### MATERIAL FOR THIS EXERCISE
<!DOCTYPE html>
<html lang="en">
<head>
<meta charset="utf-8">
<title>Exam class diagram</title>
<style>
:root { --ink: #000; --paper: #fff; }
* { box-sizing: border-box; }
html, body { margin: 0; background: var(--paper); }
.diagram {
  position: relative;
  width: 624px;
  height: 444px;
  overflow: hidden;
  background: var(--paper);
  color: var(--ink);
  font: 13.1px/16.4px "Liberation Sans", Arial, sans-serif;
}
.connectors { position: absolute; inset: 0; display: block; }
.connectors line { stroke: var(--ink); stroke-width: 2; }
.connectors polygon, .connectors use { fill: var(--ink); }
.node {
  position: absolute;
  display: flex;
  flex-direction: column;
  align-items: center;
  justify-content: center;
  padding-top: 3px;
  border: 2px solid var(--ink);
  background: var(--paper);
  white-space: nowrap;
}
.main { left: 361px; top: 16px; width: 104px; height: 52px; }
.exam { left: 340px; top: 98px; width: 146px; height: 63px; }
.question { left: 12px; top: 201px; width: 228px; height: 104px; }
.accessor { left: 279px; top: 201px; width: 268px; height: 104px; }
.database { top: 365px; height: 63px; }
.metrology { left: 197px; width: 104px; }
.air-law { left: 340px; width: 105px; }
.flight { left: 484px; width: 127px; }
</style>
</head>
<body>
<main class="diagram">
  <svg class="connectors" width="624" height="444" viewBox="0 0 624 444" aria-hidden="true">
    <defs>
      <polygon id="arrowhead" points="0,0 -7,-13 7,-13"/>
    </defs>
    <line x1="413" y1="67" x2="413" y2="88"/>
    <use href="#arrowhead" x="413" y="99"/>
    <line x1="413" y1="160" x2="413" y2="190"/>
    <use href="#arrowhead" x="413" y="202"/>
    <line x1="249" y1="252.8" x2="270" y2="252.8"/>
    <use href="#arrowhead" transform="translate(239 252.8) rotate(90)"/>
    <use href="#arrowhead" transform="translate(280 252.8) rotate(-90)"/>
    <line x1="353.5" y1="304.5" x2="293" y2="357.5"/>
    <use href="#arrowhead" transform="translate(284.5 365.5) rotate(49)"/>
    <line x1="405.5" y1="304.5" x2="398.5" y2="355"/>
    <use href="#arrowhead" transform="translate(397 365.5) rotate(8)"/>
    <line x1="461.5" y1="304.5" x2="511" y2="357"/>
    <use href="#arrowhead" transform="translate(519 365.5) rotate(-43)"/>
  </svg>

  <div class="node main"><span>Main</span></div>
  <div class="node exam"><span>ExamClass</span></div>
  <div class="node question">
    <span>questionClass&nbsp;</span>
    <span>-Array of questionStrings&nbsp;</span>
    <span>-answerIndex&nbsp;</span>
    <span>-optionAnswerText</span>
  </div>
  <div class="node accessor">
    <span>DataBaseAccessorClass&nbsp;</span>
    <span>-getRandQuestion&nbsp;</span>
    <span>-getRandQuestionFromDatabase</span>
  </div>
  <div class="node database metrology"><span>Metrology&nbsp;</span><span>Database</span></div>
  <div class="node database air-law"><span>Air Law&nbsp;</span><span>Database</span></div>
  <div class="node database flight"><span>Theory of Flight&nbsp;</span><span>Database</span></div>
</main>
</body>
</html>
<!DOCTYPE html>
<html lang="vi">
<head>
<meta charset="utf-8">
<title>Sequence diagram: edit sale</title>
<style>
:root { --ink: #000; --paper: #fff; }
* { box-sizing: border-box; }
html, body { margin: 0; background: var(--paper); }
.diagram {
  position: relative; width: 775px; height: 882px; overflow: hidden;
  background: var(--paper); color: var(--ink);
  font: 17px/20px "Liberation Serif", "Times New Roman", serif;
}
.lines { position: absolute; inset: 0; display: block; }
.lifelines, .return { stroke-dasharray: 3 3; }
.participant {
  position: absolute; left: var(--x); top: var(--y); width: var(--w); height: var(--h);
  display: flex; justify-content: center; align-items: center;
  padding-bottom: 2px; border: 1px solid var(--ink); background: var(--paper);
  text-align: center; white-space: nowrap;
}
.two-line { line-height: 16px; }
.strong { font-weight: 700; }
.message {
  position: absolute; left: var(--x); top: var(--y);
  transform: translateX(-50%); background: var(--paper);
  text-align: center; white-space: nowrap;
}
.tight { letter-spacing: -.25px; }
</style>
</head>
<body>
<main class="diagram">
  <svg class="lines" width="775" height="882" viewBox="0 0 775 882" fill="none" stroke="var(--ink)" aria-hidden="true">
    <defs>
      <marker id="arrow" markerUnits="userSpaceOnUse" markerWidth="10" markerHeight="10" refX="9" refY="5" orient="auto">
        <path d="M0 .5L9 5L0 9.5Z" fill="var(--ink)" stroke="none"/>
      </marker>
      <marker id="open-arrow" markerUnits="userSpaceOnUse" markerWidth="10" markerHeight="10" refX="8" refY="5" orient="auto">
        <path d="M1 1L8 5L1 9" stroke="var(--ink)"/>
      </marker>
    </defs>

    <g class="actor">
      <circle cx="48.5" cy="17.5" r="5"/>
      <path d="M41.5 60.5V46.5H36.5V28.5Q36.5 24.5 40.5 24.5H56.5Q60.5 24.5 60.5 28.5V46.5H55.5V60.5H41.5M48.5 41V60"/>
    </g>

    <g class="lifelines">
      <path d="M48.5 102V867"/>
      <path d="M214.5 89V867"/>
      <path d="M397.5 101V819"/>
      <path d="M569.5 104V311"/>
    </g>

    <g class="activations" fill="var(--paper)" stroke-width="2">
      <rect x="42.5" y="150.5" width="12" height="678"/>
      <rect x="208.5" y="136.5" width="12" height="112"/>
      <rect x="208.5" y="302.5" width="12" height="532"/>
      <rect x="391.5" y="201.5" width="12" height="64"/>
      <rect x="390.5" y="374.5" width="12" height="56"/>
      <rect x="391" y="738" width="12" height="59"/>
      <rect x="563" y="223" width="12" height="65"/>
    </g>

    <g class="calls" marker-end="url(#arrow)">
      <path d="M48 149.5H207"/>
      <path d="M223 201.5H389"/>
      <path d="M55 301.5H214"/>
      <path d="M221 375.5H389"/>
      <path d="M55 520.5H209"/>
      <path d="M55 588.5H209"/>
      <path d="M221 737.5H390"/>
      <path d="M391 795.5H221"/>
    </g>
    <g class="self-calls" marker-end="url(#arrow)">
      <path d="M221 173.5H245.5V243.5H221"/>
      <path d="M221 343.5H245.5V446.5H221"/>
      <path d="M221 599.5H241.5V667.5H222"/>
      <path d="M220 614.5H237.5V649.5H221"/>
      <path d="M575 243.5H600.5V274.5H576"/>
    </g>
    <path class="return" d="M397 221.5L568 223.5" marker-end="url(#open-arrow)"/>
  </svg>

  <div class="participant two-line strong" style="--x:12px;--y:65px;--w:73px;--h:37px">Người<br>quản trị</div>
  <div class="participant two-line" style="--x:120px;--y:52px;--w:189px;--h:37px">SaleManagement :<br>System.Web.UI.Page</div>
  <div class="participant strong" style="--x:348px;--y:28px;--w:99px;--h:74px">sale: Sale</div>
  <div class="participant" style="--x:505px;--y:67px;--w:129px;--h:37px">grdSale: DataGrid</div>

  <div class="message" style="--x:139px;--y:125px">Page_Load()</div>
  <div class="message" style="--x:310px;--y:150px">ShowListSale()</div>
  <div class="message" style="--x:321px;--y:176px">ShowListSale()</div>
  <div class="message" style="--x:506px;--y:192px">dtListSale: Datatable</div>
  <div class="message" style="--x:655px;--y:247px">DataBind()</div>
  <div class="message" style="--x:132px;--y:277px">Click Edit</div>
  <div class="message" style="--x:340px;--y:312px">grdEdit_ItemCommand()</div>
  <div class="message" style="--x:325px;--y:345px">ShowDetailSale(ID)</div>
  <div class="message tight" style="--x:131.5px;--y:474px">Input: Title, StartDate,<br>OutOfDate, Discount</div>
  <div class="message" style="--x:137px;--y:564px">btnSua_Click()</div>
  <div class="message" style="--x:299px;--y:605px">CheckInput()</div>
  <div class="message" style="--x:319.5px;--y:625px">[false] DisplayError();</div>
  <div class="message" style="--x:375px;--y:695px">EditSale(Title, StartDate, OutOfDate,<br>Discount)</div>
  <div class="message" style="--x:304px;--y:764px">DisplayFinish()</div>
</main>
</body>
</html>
######
*BRIEF*:
Across the records above, return every line that contains the word "paper".

*TASK OUTPUT*:
:root { --ink: #000; --paper: #fff; }
html, body { margin: 0; background: var(--paper); }
  background: var(--paper);
  background: var(--paper);
:root { --ink: #000; --paper: #fff; }
html, body { margin: 0; background: var(--paper); }
  background: var(--paper); color: var(--ink);
  padding-bottom: 2px; border: 1px solid var(--ink); background: var(--paper);
  transform: translateX(-50%); background: var(--paper);
    <g class="activations" fill="var(--paper)" stroke-width="2">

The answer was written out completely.